## The task
Please copy out each line of the entries in which "floor" appears.

## Supplied records

▬▬▬▬▬▬▬▬▬▬

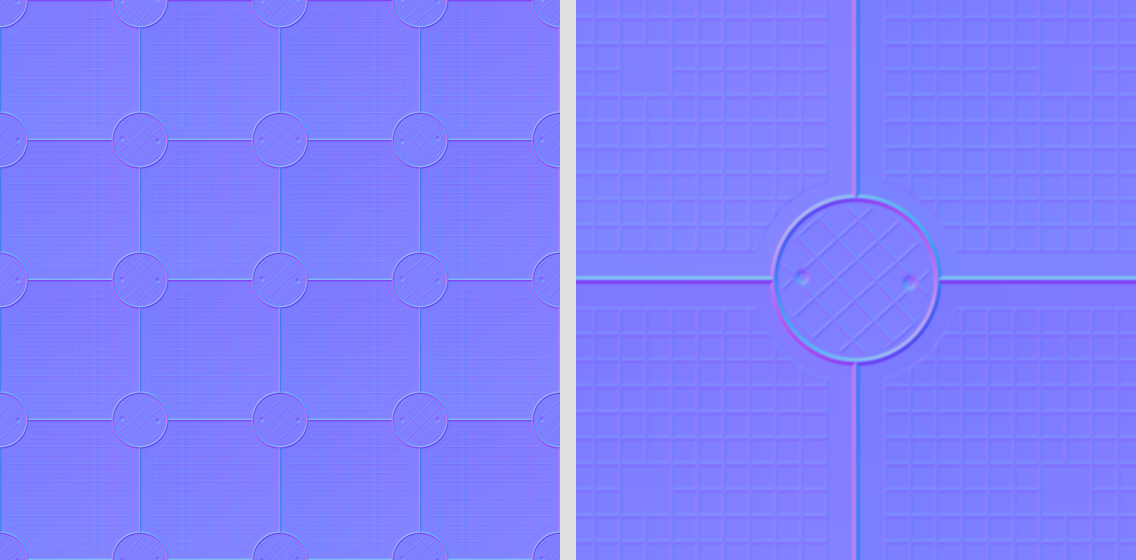
Left: the whole. Right: its middle third, enlarged.
Reproduce this texture map procedurally as a three.js fragment shader.

```glsl
varying vec2 vUv;

const float TILES = 4.0;
const float DISC_RADIUS = 0.195;
const float COLLAR_RADIUS = 0.245;
const float PANEL_HALF = 0.432;
const float GRID_STEP = PANEL_HALF / 7.0;
const float HATCH_STEP = 0.068;

float hash(vec2 p) {
  return fract(sin(dot(p, vec2(127.1, 311.7))) * 43758.5453);
}

vec2 hash2(vec2 p) {
  return vec2(hash(p), hash(p + 17.3)) - 0.5;
}

vec2 rotate(vec2 p, float angle) {
  float c = cos(angle), s = sin(angle);
  return vec2(c * p.x - s * p.y, s * p.x + c * p.y);
}

// Distance to the nearest multiple of a spacing on each axis
vec2 lineDistance(vec2 p, float spacing) {
  return abs(fract(p / spacing + 0.5) - 0.5) * spacing;
}

float groove(float d, float halfWidth) {
  return 1.0 - smoothstep(0.0, halfWidth, d);
}

float boxDistance(vec2 p, float halfSize) {
  return max(abs(p.x), abs(p.y)) - halfSize;
}

// Tile with an engraved grid, its corners cut by the disc collars
float tileHeight(vec2 p, float cornerDistance) {
  vec2 c = fract(p) - 0.5;
  float panel = max(boxDistance(c, PANEL_HALF), COLLAR_RADIUS - cornerDistance);
  float inside = 1.0 - smoothstep(-0.004, 0.004, panel);
  float outsideBlank = smoothstep(-0.008, -0.003, boxDistance(c, GRID_STEP));
  vec2 d = lineDistance(c, GRID_STEP);
  float grid = groove(min(d.x, d.y), 0.007);
  return -0.0004 * inside - 0.0008 * grid * inside * outsideBlank;
}

// Disc with diagonal hatching and a pair of domed screws
float discHeight(vec2 q, vec2 id) {
  vec2 r = rotate(q, (hash(id + 5.0) - 0.5) * 0.16);
  vec2 d = lineDistance(rotate(r, 0.785) + 0.5 * HATCH_STEP, HATCH_STEP);
  float screw = length(vec2(abs(r.x) - 0.128, r.y));
  float clearScrew = smoothstep(0.018, 0.026, screw);
  float clearRim = 1.0 - smoothstep(0.170, 0.180, length(q));
  float hatch = groove(min(d.x, d.y), 0.007) * clearScrew * clearRim;
  return -0.0009 * hatch + 0.0032 * (1.0 - smoothstep(0.006, 0.020, screw));
}

float height(vec2 p) {
  vec2 corner = floor(p + 0.5);
  vec2 q = p - corner;
  float radius = length(q);
  float seam = min(abs(q.x), abs(q.y));
  float gap = min(abs(radius - DISC_RADIUS), max(seam, DISC_RADIUS - radius));
  float surface = radius < DISC_RADIUS
    ? discHeight(q, mod(corner, TILES))
    : tileHeight(p, radius);
  return surface - 0.0045 * groove(gap, 0.010);
}

// Gentle pillow and random tilt of each tile, small tilt of each disc
vec2 broadSlope(vec2 p) {
  vec2 corner = floor(p + 0.5);
  vec2 tileSlope = -0.09 * (fract(p) - 0.5)
    + 0.02 * hash2(mod(floor(p), TILES));
  vec2 discSlope = 0.03 * hash2(mod(corner, TILES) + 41.0);
  float onTile = smoothstep(-0.004, 0.004, length(p - corner) - DISC_RADIUS);
  return mix(discSlope, tileSlope, onTile);
}

vec2 detailSlope(vec2 p, float e) {
  return vec2(
    height(p + vec2(e, 0.0)) - height(p - vec2(e, 0.0)),
    height(p + vec2(0.0, e)) - height(p - vec2(0.0, e))
  ) / (2.0 * e);
}

void main() {
  vec2 p = vUv * TILES;
  vec2 slope = detailSlope(p, 0.004) + broadSlope(p);

  // Tangent space normal with the green axis pointing down
  vec3 normal = normalize(vec3(-slope.x, slope.y, 1.0));
  gl_FragColor = vec4(normal * 0.5 + 0.5, 1.0);
}
```
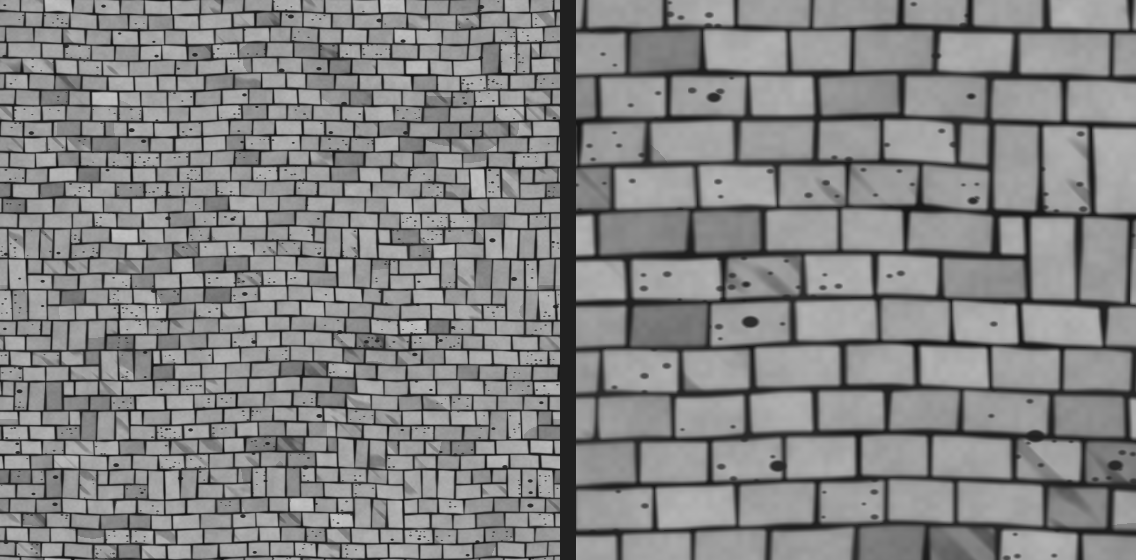
Left, the full canvas; right, a detail of the centre.
A WebGL 1 fragment shader for this texture:

```glsl
precision highp float;
// Wall of small grey stone bricks: 37 wavy courses of about 22 bricks, with dark uneven joints.
// Courses are taken in pairs, so that runs of three upright bricks can span two courses.
// Each brick is a soft box with its own tone, tilt, grain, stains and pits; the wall tiles.

uniform vec2 u_resolution;

float hash(vec2 p) {
  vec3 q = fract(p.xyx * vec3(0.1031, 0.1030, 0.0973));
  q += dot(q, q.yzx + 33.33);
  return fract((q.x + q.y) * q.z);
}

// Value noise that repeats after the given number of cells
float noise(vec2 p, vec2 period) {
  vec2 i = floor(p), f = fract(p);
  f = f * f * (3.0 - 2.0 * f);
  vec2 a = mod(i, period), b = mod(i + 1.0, period);
  return mix(mix(hash(a), hash(vec2(b.x, a.y)), f.x),
             mix(hash(vec2(a.x, b.y)), hash(b), f.x), f.y);
}

float tileNoise(vec2 p, vec2 cells) {
  return noise(p * cells, cells);
}

// Whether a segment, two bricks wide, of a pair of courses holds upright bricks
bool isUpright(float segment, float pair) {
  float chance = abs(pair - 6.0) < 4.5 ? 0.2 : 0.02;
  return pair < 17.5 && hash(vec2(mod(segment, 11.0) + 71.0, pair + 13.0)) < chance;
}

// Jittered position of a vertical joint; every stride-th joint stays in place
float jointAt(float i, float count, float stride, float seed) {
  float k = mod(i, count);
  return i + 0.28 * (hash(vec2(k + 5.0, seed + 31.0)) - 0.5) * step(0.5, mod(k, stride));
}

float roundBox(vec2 p, vec2 halfSize, float radius) {
  vec2 d = abs(p) - halfSize + radius;
  return length(max(d, 0.0)) + min(max(d.x, d.y), 0.0) - radius;
}

// Scattered oval pits, one at most per grid cell
float pits(vec2 p, float cells, float chance, float radius, float soft) {
  vec2 g = p * cells, id = mod(floor(g), cells) + cells;
  vec2 center = 0.3 + 0.4 * vec2(hash(id + 3.0), hash(id + 17.0));
  vec2 d = (fract(g) - center) / cells * vec2(0.75, 1.1);
  float size = radius * (0.5 + 0.7 * hash(id + 41.0));
  return step(hash(id), chance) * (1.0 - smoothstep(size - soft, size + soft, length(d)));
}

void main() {
  vec2 p = gl_FragCoord.xy / u_resolution;
  float soft = max(0.0019, 0.75 / u_resolution.y);

  // Courses, gently bent
  vec2 w = p;
  w.y += 0.012 * (tileNoise(p, vec2(4.0, 3.0)) - 0.5) + 0.003 * (tileNoise(p, vec2(17.0, 9.0)) - 0.5);
  float course = floor(w.y * 37.0);
  float row = mod(course, 37.0), pair = floor(row / 2.0), odd = mod(row, 2.0);
  float x = w.x + hash(vec2(pair, 9.0)) + 0.014 * noise(vec2(w.x * 9.0, pair), vec2(9.0, 19.0));

  // Brick bounds, flat or upright
  float segment = floor(x * 11.0);
  bool upright = isUpright(segment, pair);
  float count = upright ? 33.0 : 22.0;
  float shift = upright ? 0.0 : 0.5 * odd;
  float stride = upright ? 3.0 : mix(2.0, 22.0, odd);
  float seed = upright ? pair + 50.0 : row;
  float t = x * count - shift, i = floor(t);
  if (t < jointAt(i, count, stride, seed)) i -= 1.0;
  else if (t >= jointAt(i + 1.0, count, stride, seed)) i += 1.0;
  float left = (jointAt(i, count, stride, seed) + shift) / count;
  float right = (jointAt(i + 1.0, count, stride, seed) + shift) / count;
  if (!upright && isUpright(segment - 1.0, pair)) left = max(left, segment / 11.0);
  if (!upright && isUpright(segment + 1.0, pair)) right = min(right, (segment + 1.0) / 11.0);
  float base = upright ? course - odd : course;
  float rows = upright ? 2.0 : 1.0;
  vec2 halfSize = 0.5 * vec2(right - left, rows / 37.0);
  vec2 q = vec2(x, w.y) - vec2(left, base / 37.0) - halfSize;

  // Slight tilt and uneven joint width
  vec2 id = vec2(mod(i, count) + 2.0, seed * 3.0 + 7.0);
  float r1 = hash(id), r2 = hash(id + 101.0), r3 = hash(id + 203.0);
  q += q.yx * vec2(0.12 * (r1 - 0.5), 0.05 * (r2 - 0.5));
  float gap = 0.0007 + 0.0014 * tileNoise(p, vec2(48.0)) + 0.0005 * r3;
  float d = roundBox(q, halfSize - gap, 0.0022);

  // Stone tone: mostly pale, with clustered darker bricks
  float clump = smoothstep(0.45, 0.8, tileNoise(p, vec2(6.0, 9.0)));
  float tone = 0.595 + 0.085 * r1 + 0.06 * step(0.95, r3);
  tone -= step(r2, 0.08 + 0.28 * clump) * (0.07 + 0.07 * r3);
  tone += 0.04 * (tileNoise(p, vec2(70.0)) - 0.5) + 0.035 * (tileNoise(p, vec2(230.0)) - 0.5);
  tone += dot(q, vec2(r2 - 0.5, r3 - 0.5)) * 1.4;
  tone -= 0.04 * smoothstep(-0.005, 0.0, d);

  // Smudges on a few bricks, then pits and specks
  float smudge = smoothstep(0.55, 0.85, tileNoise(p + p.yx * vec2(1.0, 0.0), vec2(80.0, 40.0)));
  tone -= 0.15 * smudge * step(0.86, hash(id + 307.0));
  float speckled = step(0.72, hash(id + 409.0));
  float holes = pits(p, 45.0, 0.05, 0.0034, 0.0012);
  holes = max(holes, 0.75 * speckled * pits(p, 130.0, 0.22, 0.0016, 0.001));
  tone = mix(tone, 0.12, 0.9 * holes);

  float joint = 0.08 + 0.1 * tileNoise(p, vec2(30.0));
  gl_FragColor = vec4(vec3(mix(tone, joint, smoothstep(-soft, soft, d))), 1.0);
}
```
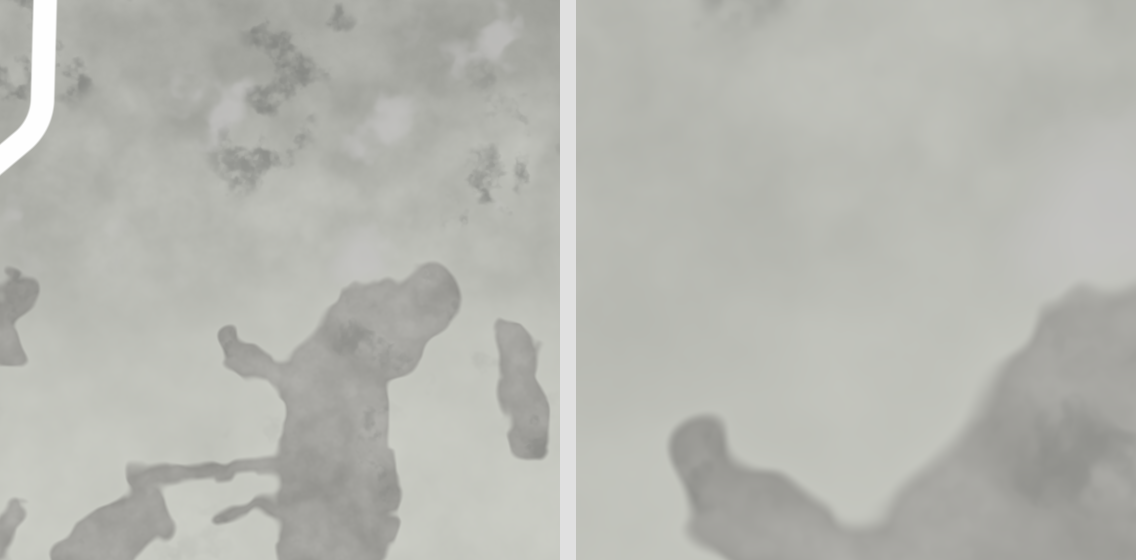
Left, the full canvas; right, a detail of the centre.
Give the GLSL for this texture, as a three.js fragment shader.

```glsl
varying vec2 vUv;

const vec3 SHADE = vec3(0.590, 0.592, 0.572);
const vec3 PLASTER = vec3(0.785, 0.792, 0.762);
const vec3 BARE = vec3(0.640, 0.638, 0.620);
const vec3 CHALK = vec3(0.775, 0.770, 0.770);
const vec3 STAIN = vec3(0.500, 0.505, 0.490);
const vec3 PAINT = vec3(0.995);
const float MOTTLE = 0.19;        // brightness swing of the cloudy mottling
const float EDGE_WARP = 0.042;    // raggedness of the bare patches
const float PATCH_SOFT = 0.006;
const float BAND_SOFT = 0.0025;
const float BAND_HALF = 0.0210;
const float BEND_RADIUS = 0.100;
const float BEND_ANGLE = 0.87;
const vec2 BEND_CENTRE = vec2(-0.024, 0.825);

vec2 hash2(vec2 p) {
  vec2 q = vec2(dot(p, vec2(127.1, 311.7)), dot(p, vec2(269.5, 183.3)));
  return fract(sin(q) * 43758.55);
}

// Smooth cellular noise: random values blended around jittered points
vec2 blobs(vec2 p) {
  vec2 cell = floor(p);
  vec2 total = vec2(0.0);
  float weights = 0.0;
  for (int y = -1; y <= 1; y++) {
    for (int x = -1; x <= 1; x++) {
      vec2 id = cell + vec2(float(x), float(y));
      vec2 offset = id + 0.15 + 0.7 * hash2(id) - p;
      float w = exp(-5.0 * dot(offset, offset));
      total += w * hash2(id + 57.0);
      weights += w;
    }
  }
  return total / weights;
}

vec2 layeredBlobs(vec2 p) {
  vec2 total = vec2(0.0);
  float gain = 0.5;
  for (int i = 0; i < 4; i++) {
    total += gain * blobs(p);
    p = mat2(1.6, 1.2, -1.2, 1.6) * p + 11.3;
    gain *= 0.55;
  }
  return total / 1.01;
}

float capsule(vec2 p, vec2 a, vec2 b, float radius) {
  vec2 ab = b - a;
  float t = clamp(dot(p - a, ab) / dot(ab, ab), 0.0, 1.0);
  return length(p - a - t * ab) - radius;
}

float blend(float a, float b) {
  float h = max(0.03 - abs(a - b), 0.0) / 0.03;
  return min(a, b) - 0.0075 * h * h;
}

// Bare patches: a branching body, its arms, and smaller islands
float patchDistance(vec2 p) {
  float d = capsule(p, vec2(0.595, 0.07), vec2(0.600, 0.29), 0.103);
  d = blend(d, capsule(p, vec2(0.62, 0.34), vec2(0.755, 0.465), 0.062));
  d = blend(d, capsule(p, vec2(0.63, 0.46), vec2(0.62, 0.38), 0.030));
  d = blend(d, capsule(p, vec2(0.41, 0.37), vec2(0.50, 0.33), 0.025));
  d = blend(d, capsule(p, vec2(0.24, 0.145), vec2(0.49, 0.165), 0.012));
  d = blend(d, capsule(p, vec2(0.39, 0.085), vec2(0.50, 0.105), 0.010));
  d = blend(d, capsule(p, vec2(0.14, -0.02), vec2(0.255, 0.075), 0.058));
  d = min(d, capsule(p, vec2(0.930, 0.38), vec2(0.945, 0.215), 0.037));
  d = min(d, capsule(p, vec2(0.02, 0.475), vec2(0.005, 0.375), 0.034));
  return min(d, capsule(p, vec2(0.0, 0.02), vec2(0.02, 0.07), 0.018));
}

// White band: straight run, round bend, straight exit
float bandDistance(vec2 p) {
  vec2 q = p - BEND_CENTRE;
  float a = clamp(atan(q.y, q.x), -BEND_ANGLE, 0.0);
  float bend = length(q - BEND_RADIUS * vec2(cos(a), sin(a))) - BAND_HALF;
  vec2 start = BEND_CENTRE + vec2(BEND_RADIUS, 0.0);
  vec2 leave = BEND_CENTRE
    + BEND_RADIUS * vec2(cos(BEND_ANGLE), -sin(BEND_ANGLE));
  float run = capsule(p, start, vec2(0.082, 1.05), BAND_HALF);
  float tail = capsule(p, leave, leave - vec2(0.092, 0.077), BAND_HALF);
  return min(bend, min(run, tail));
}

void main() {
  vec2 p = vUv;
  vec2 cloud = layeredBlobs(p * 7.0 + 3.0);
  vec2 fine = layeredBlobs(p * 19.0 + 40.0);
  float upper = smoothstep(0.38, 0.68, p.y);

  // Weathered ground, paler toward the bottom
  float light = 1.0 - smoothstep(0.05, 1.0, p.y - 0.08 * p.x);
  float tone = 0.36 + 0.60 * light;
  vec3 color = mix(SHADE, PLASTER, tone);
  float swing = MOTTLE * mix(0.35, 1.0, upper);
  color += swing * (0.65 * (cloud.x - 0.5) + 0.35 * (fine.x - 0.5));

  // Clustered dark stains and chalky flecks
  float cluster = smoothstep(0.45, 0.75, blobs(p * 5.0 + 9.0).x);
  float stain = cluster * smoothstep(0.52, 0.82, fine.y);
  color = mix(color, STAIN, 0.75 * stain * mix(0.15, 1.0, upper));
  float fleck = smoothstep(0.66, 0.84, cloud.y) * upper;
  fleck = max(fleck, 1.0 - smoothstep(0.015, 0.065, length(p - vec2(0.645, 0.535))
    + 0.06 * (fine.x - 0.5)));
  color = mix(color, CHALK, 0.65 * fleck);

  // Bare patches with ragged, slightly darkened rims
  vec2 warp = blobs(p * 13.0) - 0.5 + 0.45 * (blobs(p * 31.0) - 0.5);
  float d = patchDistance(p + EDGE_WARP * warp);
  vec3 bare = BARE + 0.13 * (fine.x - 0.5) + 0.06 * (cloud.x - 0.5);
  bare -= 0.035 * exp(-abs(d) / 0.012);
  bare = mix(bare, STAIN, 0.4 * smoothstep(0.62, 0.85, fine.y));
  color += 0.014 * exp(-max(d, 0.0) / 0.012);
  color = mix(bare, color, smoothstep(-PATCH_SOFT, PATCH_SOFT, d));

  float band = 1.0 - smoothstep(-BAND_SOFT, BAND_SOFT, bandDistance(p));
  gl_FragColor = vec4(mix(color, PAINT, band), 1.0);
}
```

▬▬▬▬▬▬▬▬▬▬

## Reply
  vec2 corner = floor(p + 0.5);
  vec2 corner = floor(p + 0.5);
    + 0.02 * hash2(mod(floor(p), TILES));
  vec2 i = floor(p), f = fract(p);
  vec2 g = p * cells, id = mod(floor(g), cells) + cells;
  float course = floor(w.y * 37.0);
  float row = mod(course, 37.0), pair = floor(row / 2.0), odd = mod(row, 2.0);
  float segment = floor(x * 11.0);
  float t = x * count - shift, i = floor(t);
  vec2 cell = floor(p);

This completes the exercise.